The International Olympics Committee says that at least 40.5% of the Paralympic players are women, which is 100 more women than at Rio de Janeiro in 2016.
But on top of the huge amount of pressure that comes with fighting on the world stage at the Olympics, female athletes also have to deal with their periods, which can cause cramps, bloating, breast tenderness, and other symptoms.
Some studies have found that female players are more likely to get hurt at certain times during their menstrual cycle.
Researchers found in a study of female football players done in 2021 that changes in reproductive hormones like oestrogen and progesterone can affect organs like muscles, tendons, and ligaments.
During the late follicular phase of the menstrual cycle, when the brain tells the ovaries to get ready to release an egg, there were 88% more muscle and tendon injuries.
Eilish McColgan, a British Olympic runner, told BBC Sport in 2019 that she had to drop out of a race in Rome the year before because she got her period and soon after pulled her hamstring.
She said, “There’s no doubt in my mind that it’s all connected,” and the radiologist who scanned her muscle afterward said, “He’d never seen that much inflammation in one muscle before.”
Athletes can also do worse when their periods make them feel tired all over. At the 2016 Olympics in Rio, a reporter asked Chinese swimmer Fu Yuanhui why she was holding her stomach after her 4×100 yard relay race.
“I don’t think I swam well today,” she said. I let down my friends. Last night, I got my period, and I’m really tired. But that’s no reason why I didn’t swim as well as I should have.
Some athletes keep track of their periods to make sure they can train and perform when it’s best for them.
Fran Kirby, a Lioness and Chelsea FC football player, told Women’s Health in a short video interview that her team uses the “Fit For Women” monitoring app to track their cycles and train properly. She also said that periods can “affect you so much, whether it’s your coordination or your reaction time, which is so important in so many sports.”
Last year, Chelsea Women was the first club in the world to change their training plan based on when their players had their periods. This was done to improve performance and cut down on injuries.

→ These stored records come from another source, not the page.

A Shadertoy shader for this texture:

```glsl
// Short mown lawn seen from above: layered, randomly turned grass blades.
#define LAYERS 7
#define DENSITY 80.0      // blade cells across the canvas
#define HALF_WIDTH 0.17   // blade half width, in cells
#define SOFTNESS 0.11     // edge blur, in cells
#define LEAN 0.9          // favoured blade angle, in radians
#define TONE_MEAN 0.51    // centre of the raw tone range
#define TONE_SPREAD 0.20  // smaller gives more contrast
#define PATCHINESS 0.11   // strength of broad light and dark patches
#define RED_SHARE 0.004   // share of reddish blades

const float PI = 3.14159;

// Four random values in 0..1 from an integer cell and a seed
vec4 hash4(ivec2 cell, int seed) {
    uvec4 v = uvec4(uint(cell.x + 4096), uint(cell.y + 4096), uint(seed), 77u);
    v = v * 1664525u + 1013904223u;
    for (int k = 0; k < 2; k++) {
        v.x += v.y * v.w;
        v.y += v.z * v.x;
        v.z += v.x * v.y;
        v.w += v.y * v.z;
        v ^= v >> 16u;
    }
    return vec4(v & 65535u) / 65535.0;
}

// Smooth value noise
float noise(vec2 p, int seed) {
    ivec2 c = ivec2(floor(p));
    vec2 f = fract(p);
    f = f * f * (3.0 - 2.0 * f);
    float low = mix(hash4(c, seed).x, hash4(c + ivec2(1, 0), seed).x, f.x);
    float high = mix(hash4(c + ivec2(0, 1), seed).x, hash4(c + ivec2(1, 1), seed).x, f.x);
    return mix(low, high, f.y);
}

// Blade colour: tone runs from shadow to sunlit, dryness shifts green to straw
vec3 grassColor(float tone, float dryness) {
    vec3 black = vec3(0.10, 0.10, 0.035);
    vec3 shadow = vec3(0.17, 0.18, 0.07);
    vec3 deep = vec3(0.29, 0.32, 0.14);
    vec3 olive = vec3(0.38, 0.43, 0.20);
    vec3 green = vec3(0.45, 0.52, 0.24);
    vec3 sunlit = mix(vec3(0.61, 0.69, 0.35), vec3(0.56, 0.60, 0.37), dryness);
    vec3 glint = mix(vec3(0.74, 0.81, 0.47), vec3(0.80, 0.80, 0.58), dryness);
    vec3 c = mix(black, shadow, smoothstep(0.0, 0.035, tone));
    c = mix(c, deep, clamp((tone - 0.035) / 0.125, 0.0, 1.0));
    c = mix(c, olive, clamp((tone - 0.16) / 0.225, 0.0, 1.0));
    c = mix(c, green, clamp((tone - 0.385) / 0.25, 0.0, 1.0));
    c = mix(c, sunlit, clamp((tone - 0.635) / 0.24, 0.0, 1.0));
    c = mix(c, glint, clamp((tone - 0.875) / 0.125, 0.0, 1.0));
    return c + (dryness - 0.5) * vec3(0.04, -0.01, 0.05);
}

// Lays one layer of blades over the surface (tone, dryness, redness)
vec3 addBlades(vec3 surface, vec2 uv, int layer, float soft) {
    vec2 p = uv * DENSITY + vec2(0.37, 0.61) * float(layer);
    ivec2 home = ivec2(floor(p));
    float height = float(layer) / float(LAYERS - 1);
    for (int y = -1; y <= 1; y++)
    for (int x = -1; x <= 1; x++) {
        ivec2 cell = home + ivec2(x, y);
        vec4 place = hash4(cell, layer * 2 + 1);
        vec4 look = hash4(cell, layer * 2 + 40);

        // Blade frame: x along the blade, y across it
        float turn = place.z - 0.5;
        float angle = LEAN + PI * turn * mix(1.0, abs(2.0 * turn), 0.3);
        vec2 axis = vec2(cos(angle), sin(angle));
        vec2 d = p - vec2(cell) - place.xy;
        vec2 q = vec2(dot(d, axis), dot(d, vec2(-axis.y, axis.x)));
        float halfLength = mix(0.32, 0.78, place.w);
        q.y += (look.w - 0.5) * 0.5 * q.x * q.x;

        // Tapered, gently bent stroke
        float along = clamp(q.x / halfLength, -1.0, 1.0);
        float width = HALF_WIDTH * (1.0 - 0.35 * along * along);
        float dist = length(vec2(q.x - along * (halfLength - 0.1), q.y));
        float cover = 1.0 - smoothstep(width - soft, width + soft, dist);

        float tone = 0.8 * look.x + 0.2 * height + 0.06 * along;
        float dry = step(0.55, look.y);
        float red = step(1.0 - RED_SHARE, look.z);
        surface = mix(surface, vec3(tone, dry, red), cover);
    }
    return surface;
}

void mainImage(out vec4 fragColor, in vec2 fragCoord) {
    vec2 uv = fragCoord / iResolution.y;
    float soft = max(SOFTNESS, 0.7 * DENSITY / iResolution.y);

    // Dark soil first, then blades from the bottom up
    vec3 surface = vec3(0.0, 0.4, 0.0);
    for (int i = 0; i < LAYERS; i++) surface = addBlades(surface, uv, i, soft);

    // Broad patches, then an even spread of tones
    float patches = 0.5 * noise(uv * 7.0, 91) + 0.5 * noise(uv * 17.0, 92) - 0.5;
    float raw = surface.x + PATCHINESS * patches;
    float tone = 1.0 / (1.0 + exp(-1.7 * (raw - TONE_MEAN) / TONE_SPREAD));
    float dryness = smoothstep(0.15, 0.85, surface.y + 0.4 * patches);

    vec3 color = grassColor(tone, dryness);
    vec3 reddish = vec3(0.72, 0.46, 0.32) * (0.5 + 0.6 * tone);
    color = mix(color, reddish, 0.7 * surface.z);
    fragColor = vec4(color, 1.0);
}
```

Sam Quek, who won the gold medal in hockey at the Olympics, told BBC Sports that she used an app on her phone to track her heart rate, the colour of her pee, how many hours she slept, if she had sore muscles, and if it was the first day of her period.
More recently, the English Institute of Sport and Manchester City Women announced a research partnership using a technology called Hormonix. Players will be able to find out about their hormone levels and learn more about how their menstrual cycles may affect their health and performance.
Captain Steph Houghton said, “I’m really happy to be able to take part in this study. Menstruation has always been a taboo subject, but it shouldn’t be because it’s an important part of life for women, especially professional athletes.”
Control of births
A lot of female athletes also take birth control pills to stop or “pause” their periods.
Scientists have said, though, that more study needs to be done in this area because hormonal birth control affects women in different ways.
On the Sports MD website, it says, “there are contraindications to using hormonal birth control methods in athletes at all levels.” Contraindications are situations in which a drug or treatment shouldn’t be used because it could be harmful.
“These include a personal history of blood clots or a history of blood clots in first-degree relatives, known disorders in blood clotting, poor liver function, breast cancer, a history of heart attack, high blood pressure, smoking, migraine headaches, or a recent surgery,” it says.